Conjugated protein - hemoglobin: 4 subunits are in different colours

Not to be confused with the cofactor that binds to the enzyme apoenzyme (either a holoprotein or heteroprotein) by non-covalent binding a non-protein (non-amino acid)

The 18-electron cycle of porphin, the parent structure of porphyrin, highlighted. (Several other choices of atoms, through the pyrrole nitrogens, for example, also give 18-electron cycles.)

Porphyrin

Porphyrins are a group of heterocyclic macrocycle organic compounds, composed of four modified pyrrole subunits interconnected at their α carbon atoms via methine bridges (=CH−).

Porphyrins are a group of heterocyclic macrocycle organic compounds, composed of four modified pyrrole subunits interconnected at their α carbon atoms via methine bridges (=CH−).

The 18-electron cycle of porphin, the parent structure of porphyrin, highlighted. (Several other choices of atoms, through the pyrrole nitrogens, for example, also give 18-electron cycles.)
Porphycene, first porphyrin isomer, synthesised from bipyrrole dialdehyde through McMurry coupling reaction
Various reported Isomers of porphyrin
Heme B biosynthesis pathway and its modulators.

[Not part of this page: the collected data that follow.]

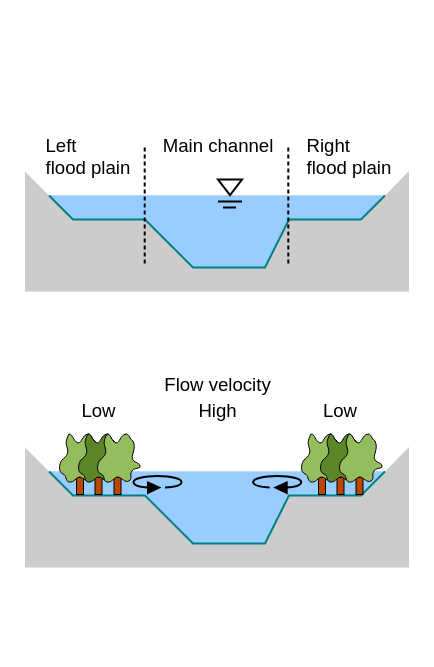
<!DOCTYPE html>
<html lang="en">
<head>
<meta charset="utf-8">
<title>Compound channel flow</title>
<style>
:root {
  --paper: #ffffff;
  --ink: #000000;
  --ground: #cccccc;
  --water: #99ccff;
  --bed: #008080;
  --leaf: #94bd5e;
  --leaf-dark: #5c8526;
  --trunk: #b84700;
}
* { box-sizing: border-box; margin: 0; }
body { width: 434px; height: 667px; overflow: hidden; background: var(--paper); }
.diagram {
  position: relative;
  width: 434px;
  height: 667px;
  overflow: hidden;
  color: var(--ink);
  font: 18.6px/22px "Liberation Sans", Arial, sans-serif;
}
.drawing { position: absolute; inset: 0; display: block; }
.label { position: absolute; white-space: nowrap; }
.centered { transform: translateX(-50%); text-align: center; }
.left-plain { left: 45.5px; top: 135px; }
.main-channel { left: 218px; top: 135px; }
.right-plain { left: 306.5px; top: 135px; }
.velocity { left: 217.5px; top: 374px; }
.low-left { left: 98.5px; top: 400px; }
.high { left: 217.5px; top: 400px; }
.low-right { left: 340px; top: 400px; }
.ground { fill: var(--ground); }
.water { fill: var(--water); }
.bed { fill: none; stroke: var(--bed); stroke-width: 2; }
.divider { stroke: var(--ink); stroke-width: 2; stroke-dasharray: 4 3; }
.mark { fill: none; stroke: var(--ink); stroke-width: 2; }
.arrowhead { fill: var(--ink); }
.light { fill: var(--leaf); }
.dark { fill: var(--leaf-dark); }
.crown { stroke: var(--ink); stroke-width: 1; stroke-linejoin: round; }
.trunk { fill: var(--trunk); stroke: var(--ink); stroke-width: 1; }
</style>
</head>
<body>
<main class="diagram">
  <svg class="drawing" width="434" height="667" viewBox="0 0 434 667" aria-hidden="true">
    <defs>
      <g id="section">
        <path class="ground" d="M25 171.500L49 195.500H385L409 171V291.500H25Z"/>
        <path class="water" d="M49 195.500H385L361 219.500H289L265 267.500H193L145 219.500H73Z"/>
        <path class="bed" d="M49 195.500L73 219.500H145L193 267.500H265L289 219.500H361L385 195.500"/>
      </g>
      <path id="crown" class="crown" d="M69 434C73 434 73 441 78 443C82 443 82 435 88 434C92 434 91 439 95 441C99 449 92 456 95 460C97 463 103 463 102 467C100 469 95 468 94 471C91 475 95 478 91 481C87 483 84 478 80 477C76 477 74 483 69 482C65 481 67 475 63 474C58 472 59 464 62 460C67 456 69 453 67 447C65 442 67 438 69 434Z"/>
      <rect id="trunk" class="trunk" x="76.500" y="477.500" width="7" height="17"/>
      <g id="trees">
        <use href="#trunk"/>
        <use href="#trunk" x="18.500"/>
        <use href="#trunk" x="37.500"/>
        <use href="#crown" class="light"/>
        <use href="#crown" class="dark" x="19"/>
        <use href="#crown" class="light" x="38"/>
      </g>
      <g id="vortex">
        <path class="mark" d="M165 487.500C175 487 181.500 485 181.500 482C181.500 478.500 171 476 157.500 476C144 476 133.500 478.500 133.500 482C133.500 485 139 487 148 487.500"/>
        <polygon class="arrowhead" points="147,481 161.500,487.500 147,494.500"/>
      </g>
    </defs>

    <g id="zones">
      <use href="#section"/>
      <line class="divider" x1="144.700" y1="147.500" x2="144.700" y2="266"/>
      <line class="divider" x1="288.300" y1="147.500" x2="288.300" y2="266"/>
      <g id="water-level" class="mark">
        <polygon points="218,179.500 242,179.500 230,195"/>
        <path d="M218 201.500H242M223 207.500H236"/>
      </g>
    </g>

    <g id="velocities">
      <use href="#section" y="276"/>
      <use href="#trees"/>
      <use href="#trees" x="242"/>
      <use href="#vortex"/>
      <use href="#vortex" transform="translate(434.700 0) scale(-1 1)"/>
    </g>
  </svg>

  <p class="label left-plain">Left<br>flood plain</p>
  <p class="label centered main-channel">Main channel</p>
  <p class="label right-plain">Right<br>flood plain</p>

  <p class="label centered velocity">Flow velocity</p>
  <p class="label centered low-left">Low</p>
  <p class="label centered high">High</p>
  <p class="label centered low-right">Low</p>
</main>
</body>
</html>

Major enzyme deficiences are also shown.
Brilliant crystals of meso-tetratolylporphyrin, prepared from 4-methylbenzaldehyde and pyrrole in refluxing propionic acid
On a gold surface porphyrin derivative molecules (a) form chains and clusters (b). Each cluster in (c,d) contains 4 or 5 molecules in the core and 8 or 10 molecules in the outer shells (STM images).
An example of porphyrins involved in host–guest chemistry. Here, a four-porphyrin–zinc complex hosts a porphyrin guest.
Porphin is the simplest porphyrin, a rare compound of theoretical interest.
Derivatives of protoporphyrin IX are common in nature, the precursor to hemes.
Octaethylporphyrin (H{{sub|2}}OEP) is a synthetic analogue of protoporphyrin IX. Unlike the natural porphyrin ligands, OEP{{sup|2−}} is highly symmetrical.
Lewis structure for meso-tetraphenylporphyrin
Simplified view of heme, a complex of a protoporphyrin IX.
UV–vis readout for meso-tetraphenylporphyrin
Light-activated porphyrin. Monatomic oxygen. Cellular aging

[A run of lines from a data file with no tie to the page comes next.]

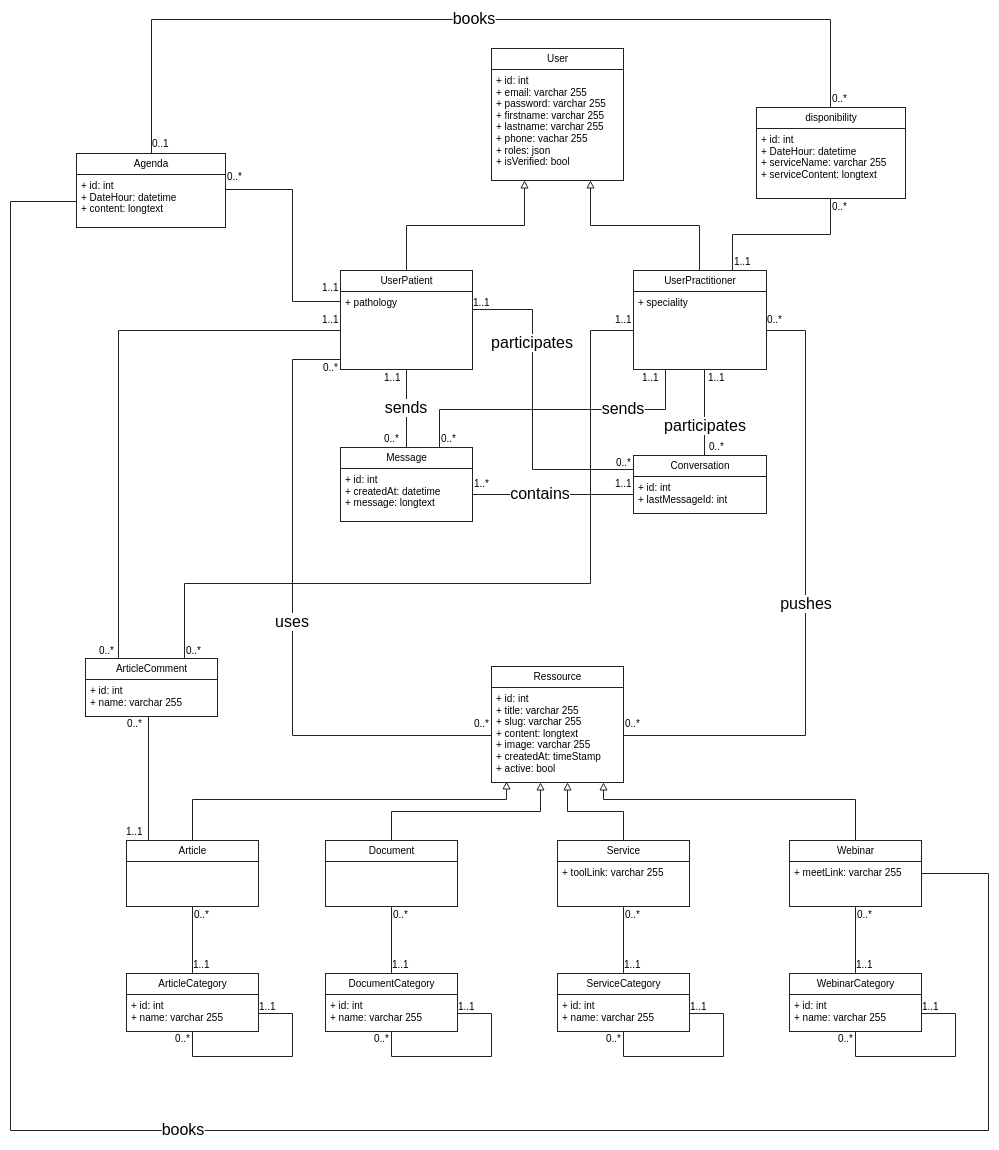
<!DOCTYPE html>
<html lang="en">
<head>
<meta charset="utf-8">
<title>Class diagram</title>
<style>
:root { --paper: #fff; --ink: #000; --line: #222; }
* { box-sizing: border-box; }
html, body { margin: 0; background: var(--paper); }
.diagram {
  position: relative; width: 999px; height: 1150px; overflow: hidden;
  background: var(--paper); color: var(--ink);
  font: 10px/11.6px "Liberation Sans", Arial, sans-serif;
}
.connectors { position: absolute; inset: 0; fill: none; stroke: var(--line); stroke-width: 1; }
.class {
  position: absolute; left: var(--x); top: var(--y); width: var(--w, 133px); height: var(--h);
  display: flex; flex-direction: column;
  border: 1px solid var(--line); background: var(--paper);
}
.class h2 {
  margin: 0; height: 21px; flex: none; font: inherit; line-height: 20px;
  text-align: center; border-bottom: 1px solid var(--line);
}
.class ul { margin: 0; padding: 5px 0 0 4px; list-style: none; white-space: nowrap; }
.count, .relation { position: absolute; left: var(--x); top: var(--y); white-space: nowrap; }
.count { transform: translateY(-50%); }
.relation { transform: translate(-50%, -50%); font-size: 16px; line-height: 18px; background: var(--paper); }
</style>
</head>
<body>
<main class="diagram">
  <svg class="connectors" width="999" height="1150" viewBox="0 0 999 1150" aria-hidden="true">
    <defs><path id="inherits" d="M0 0L-3.5 6.5H3.5Z" fill="#fff"/></defs>
    <g transform="translate(.5 .5)">
      <g class="associations">
        <path d="M151 153V19H830V107"/>
        <path d="M77 201H10V1130H988V873H921"/>
        <path d="M225 189H292V301H340"/>
        <path d="M830 198V234H732V270"/>
        <path d="M340 330H118V658"/>
        <path d="M340 359H292V735H491"/>
        <path d="M406 369V447"/>
        <path d="M472 309H532V469H633"/>
        <path d="M633 330H590V583H184V658"/>
        <path d="M665 369V409H439V447"/>
        <path d="M704 369V455"/>
        <path d="M766 330H805V735H623"/>
        <path d="M472 494H633"/>
        <path d="M148 715V841"/>
        <path d="M192 906V973"/>
        <path d="M391 906V973"/>
        <path d="M623 906V973"/>
        <path d="M855 906V973"/>
      </g>
      <g class="category-parents">
        <path d="M258 1013H292V1056H192V1031"/>
        <path d="M457 1013H491V1056H391V1031"/>
        <path d="M689 1013H723V1056H623V1031"/>
        <path d="M921 1013H955V1056H855V1031"/>
      </g>
      <g class="inheritance">
        <path d="M406 270V225H524V187"/>
        <path d="M699 270V225H590V187"/>
        <path d="M192 841V799H506V789"/>
        <path d="M391 841V811H540V789"/>
        <path d="M623 841V811H567V789"/>
        <path d="M855 841V799H603V789"/>
        <use href="#inherits" x="524" y="181"/>
        <use href="#inherits" x="590" y="181"/>
        <use href="#inherits" x="506" y="782"/>
        <use href="#inherits" x="540" y="783"/>
        <use href="#inherits" x="567" y="783"/>
        <use href="#inherits" x="603" y="783"/>
      </g>
    </g>
  </svg>

  <section class="class" style="--x:491px;--y:48px;--h:133px">
    <h2>User</h2>
    <ul><li>+ id: int</li><li>+ email: varchar 255</li><li>+ password: varchar 255</li><li>+ firstname: varchar 255</li><li>+ lastname: varchar 255</li><li>+ phone: vachar 255</li><li>+ roles: json</li><li>+ isVerified: bool</li></ul>
  </section>
  <section class="class" style="--x:756px;--y:107px;--w:150px;--h:92px">
    <h2>disponibility</h2>
    <ul><li>+ id: int</li><li>+ DateHour: datetime</li><li>+ serviceName: varchar 255</li><li>+ serviceContent: longtext</li></ul>
  </section>
  <section class="class" style="--x:76px;--y:153px;--w:150px;--h:75px">
    <h2>Agenda</h2>
    <ul><li>+ id: int</li><li>+ DateHour: datetime</li><li>+ content: longtext</li></ul>
  </section>
  <section class="class" style="--x:340px;--y:270px;--h:100px">
    <h2>UserPatient</h2>
    <ul><li>+ pathology</li></ul>
  </section>
  <section class="class" style="--x:633px;--y:270px;--w:134px;--h:100px">
    <h2>UserPractitioner</h2>
    <ul><li>+ speciality</li></ul>
  </section>
  <section class="class" style="--x:340px;--y:447px;--h:75px">
    <h2>Message</h2>
    <ul><li>+ id: int</li><li>+ createdAt: datetime</li><li>+ message: longtext</li></ul>
  </section>
  <section class="class" style="--x:633px;--y:455px;--w:134px;--h:59px">
    <h2>Conversation</h2>
    <ul><li>+ id: int</li><li>+ lastMessageId: int</li></ul>
  </section>
  <section class="class" style="--x:85px;--y:658px;--h:59px">
    <h2>ArticleComment</h2>
    <ul><li>+ id: int</li><li>+ name: varchar 255</li></ul>
  </section>
  <section class="class" style="--x:491px;--y:666px;--h:117px">
    <h2>Ressource</h2>
    <ul><li>+ id: int</li><li>+ title: varchar 255</li><li>+ slug: varchar 255</li><li>+ content: longtext</li><li>+ image: varchar 255</li><li>+ createdAt: timeStamp</li><li>+ active: bool</li></ul>
  </section>
  <section class="class" style="--x:126px;--y:840px;--h:67px">
    <h2>Article</h2>
  </section>
  <section class="class" style="--x:325px;--y:840px;--h:67px">
    <h2>Document</h2>
  </section>
  <section class="class" style="--x:557px;--y:840px;--h:67px">
    <h2>Service</h2>
    <ul><li>+ toolLink: varchar 255</li></ul>
  </section>
  <section class="class" style="--x:789px;--y:840px;--h:67px">
    <h2>Webinar</h2>
    <ul><li>+ meetLink: varchar 255</li></ul>
  </section>
  <section class="class" style="--x:126px;--y:973px;--h:59px">
    <h2>ArticleCategory</h2>
    <ul><li>+ id: int</li><li>+ name: varchar 255</li></ul>
  </section>
  <section class="class" style="--x:325px;--y:973px;--h:59px">
    <h2>DocumentCategory</h2>
    <ul><li>+ id: int</li><li>+ name: varchar 255</li></ul>
  </section>
  <section class="class" style="--x:557px;--y:973px;--h:59px">
    <h2>ServiceCategory</h2>
    <ul><li>+ id: int</li><li>+ name: varchar 255</li></ul>
  </section>
  <section class="class" style="--x:789px;--y:973px;--h:59px">
    <h2>WebinarCategory</h2>
    <ul><li>+ id: int</li><li>+ name: varchar 255</li></ul>
  </section>

  <span class="relation" style="--x:474px;--y:19px">books</span>
  <span class="relation" style="--x:532px;--y:343px">participates</span>
  <span class="relation" style="--x:406px;--y:408px">sends</span>
  <span class="relation" style="--x:623px;--y:409px">sends</span>
  <span class="relation" style="--x:705px;--y:426px">participates</span>
  <span class="relation" style="--x:540px;--y:494px">contains</span>
  <span class="relation" style="--x:292px;--y:622px">uses</span>
  <span class="relation" style="--x:806px;--y:604px">pushes</span>
  <span class="relation" style="--x:183px;--y:1130px">books</span>

  <span class="count" style="--x:152px;--y:144px">0..1</span>
  <span class="count" style="--x:832px;--y:99px">0..*</span>
  <span class="count" style="--x:227px;--y:177px">0..*</span>
  <span class="count" style="--x:832px;--y:207px">0..*</span>
  <span class="count" style="--x:734px;--y:262px">1..1</span>
  <span class="count" style="--x:322px;--y:288px">1..1</span>
  <span class="count" style="--x:322px;--y:320px">1..1</span>
  <span class="count" style="--x:323px;--y:368px">0..*</span>
  <span class="count" style="--x:473px;--y:303px">1..1</span>
  <span class="count" style="--x:384px;--y:378px">1..1</span>
  <span class="count" style="--x:384px;--y:439px">0..*</span>
  <span class="count" style="--x:441px;--y:439px">0..*</span>
  <span class="count" style="--x:615px;--y:320px">1..1</span>
  <span class="count" style="--x:767px;--y:320px">0..*</span>
  <span class="count" style="--x:642px;--y:378px">1..1</span>
  <span class="count" style="--x:708px;--y:378px">1..1</span>
  <span class="count" style="--x:709px;--y:447px">0..*</span>
  <span class="count" style="--x:616px;--y:463px">0..*</span>
  <span class="count" style="--x:615px;--y:484px">1..1</span>
  <span class="count" style="--x:474px;--y:484px">1..*</span>
  <span class="count" style="--x:99px;--y:651px">0..*</span>
  <span class="count" style="--x:186px;--y:651px">0..*</span>
  <span class="count" style="--x:127px;--y:724px">0..*</span>
  <span class="count" style="--x:126px;--y:832px">1..1</span>
  <span class="count" style="--x:474px;--y:724px">0..*</span>
  <span class="count" style="--x:625px;--y:724px">0..*</span>
  <span class="count" style="--x:194px;--y:915px">0..*</span>
  <span class="count" style="--x:393px;--y:915px">0..*</span>
  <span class="count" style="--x:625px;--y:915px">0..*</span>
  <span class="count" style="--x:857px;--y:915px">0..*</span>
  <span class="count" style="--x:193px;--y:965px">1..1</span>
  <span class="count" style="--x:392px;--y:965px">1..1</span>
  <span class="count" style="--x:624px;--y:965px">1..1</span>
  <span class="count" style="--x:856px;--y:965px">1..1</span>
  <span class="count" style="--x:259px;--y:1007px">1..1</span>
  <span class="count" style="--x:458px;--y:1007px">1..1</span>
  <span class="count" style="--x:690px;--y:1007px">1..1</span>
  <span class="count" style="--x:922px;--y:1007px">1..1</span>
  <span class="count" style="--x:175px;--y:1039px">0..*</span>
  <span class="count" style="--x:374px;--y:1039px">0..*</span>
  <span class="count" style="--x:606px;--y:1039px">0..*</span>
  <span class="count" style="--x:838px;--y:1039px">0..*</span>
</main>
</body>
</html>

One of the best-known families of porphyrin complexes is heme, the pigment in red blood cells, a cofactor of the protein hemoglobin.

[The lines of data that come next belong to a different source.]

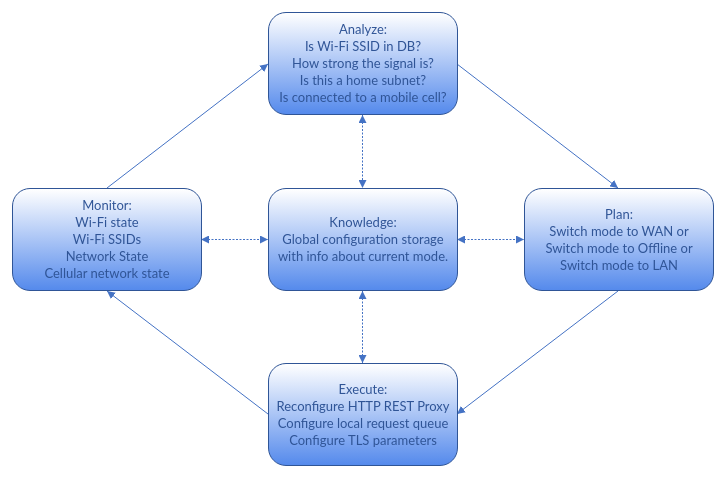
<!DOCTYPE html>
<html lang="en">
<head>
<meta charset="utf-8">
<title>Monitor, Analyze, Plan, Execute, Knowledge loop</title>
<style>
:root {
  --paper: #ffffff;
  --node-top: #ffffff;
  --node-bottom: #558aec;
  --node-border: #2f5597;
  --text: #2f5496;
  --link: #4472c4;
}
* { box-sizing: border-box; margin: 0; padding: 0; }
html, body { width: 725px; height: 478px; overflow: hidden; background: var(--paper); }
.diagram { position: relative; width: 725px; height: 478px; }
.links { position: absolute; left: 0; top: 0; width: 725px; height: 478px; }
.links line { stroke: var(--link); stroke-width: 1; }
.links .shared line { stroke-dasharray: 2 1.5; }
.links marker path { fill: var(--link); }
.node {
  position: absolute;
  width: 190px;
  height: 103px;
  display: flex;
  flex-direction: column;
  justify-content: center;
  align-items: center;
  border: 1px solid var(--node-border);
  border-radius: 18px;
  background: linear-gradient(var(--node-top), var(--node-bottom));
  color: var(--text);
  font: 400 13px/17px Lato, "Open Sans", sans-serif;
  white-space: nowrap;
}
.node h2 { font: inherit; }
.node li { list-style: none; text-align: center; }
.analyze { left: 268px; top: 12px; }
.monitor { left: 12px; top: 188px; }
.knowledge { left: 268px; top: 188px; }
.plan { left: 524px; top: 188px; }
.execute { left: 268px; top: 363px; }
</style>
</head>
<body>
<main class="diagram">
  <svg class="links" viewBox="0 0 725 478" aria-hidden="true">
    <defs>
      <marker id="arrow" viewBox="0 0 8 8" refX="8" refY="4" markerWidth="8" markerHeight="8" markerUnits="userSpaceOnUse" orient="auto-start-reverse">
        <path d="M0 0L8 4L0 8Z"/>
      </marker>
    </defs>
    <g class="cycle" marker-end="url(#arrow)">
      <line x1="107" y1="188" x2="268" y2="64" marker-end="url(#arrow)"/>
      <line x1="457" y1="64" x2="618" y2="188" marker-end="url(#arrow)"/>
      <line x1="618" y1="291" x2="457" y2="414" marker-end="url(#arrow)"/>
      <line x1="268" y1="414" x2="107" y2="291" marker-end="url(#arrow)"/>
    </g>
    <g class="shared">
      <line x1="362.5" y1="115" x2="362.5" y2="188" marker-start="url(#arrow)" marker-end="url(#arrow)"/>
      <line x1="362.5" y1="291" x2="362.5" y2="363" marker-start="url(#arrow)" marker-end="url(#arrow)"/>
      <line x1="201" y1="239.5" x2="268" y2="239.5" marker-start="url(#arrow)" marker-end="url(#arrow)"/>
      <line x1="457" y1="239.5" x2="524" y2="239.5" marker-start="url(#arrow)" marker-end="url(#arrow)"/>
    </g>
  </svg>

  <section class="node analyze">
    <h2>Analyze:</h2>
    <ul>
      <li>Is Wi-Fi SSID in DB?</li>
      <li>How strong the signal is?</li>
      <li>Is this a home subnet?</li>
      <li>Is connected to a mobile cell?</li>
    </ul>
  </section>

  <section class="node monitor">
    <h2>Monitor:</h2>
    <ul>
      <li>Wi-Fi state</li>
      <li>Wi-Fi SSIDs</li>
      <li>Network State</li>
      <li>Cellular network state</li>
    </ul>
  </section>

  <section class="node knowledge">
    <h2>Knowledge:</h2>
    <ul>
      <li>Global configuration storage</li>
      <li>with info about current mode.</li>
    </ul>
  </section>

  <section class="node plan">
    <h2>Plan:</h2>
    <ul>
      <li>Switch mode to WAN or</li>
      <li>Switch mode to Offline or</li>
      <li>Switch mode to LAN</li>
    </ul>
  </section>

  <section class="node execute">
    <h2>Execute:</h2>
    <ul>
      <li>Reconfigure HTTP REST Proxy</li>
      <li>Configure local request queue</li>
      <li>Configure TLS parameters</li>
    </ul>
  </section>
</main>
</body>
</html>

Euler-Chelpin, May 1934

Hans von Euler-Chelpin

German-born Swedish biochemist.

German-born Swedish biochemist.

Euler-Chelpin, May 1934

Harden discovered that the enzyme zymase, discovered by Eduard Buchner, only produces fermentation in interaction with the coenzyme cozymase.

Nitric oxide synthase

Nitric oxide synthases (NOSs) are a family of enzymes catalyzing the production of nitric oxide (NO) from L-arginine.

Nitric oxide synthases (NOSs) are a family of enzymes catalyzing the production of nitric oxide (NO) from L-arginine.

NOSs are unusual in that they require five cofactors.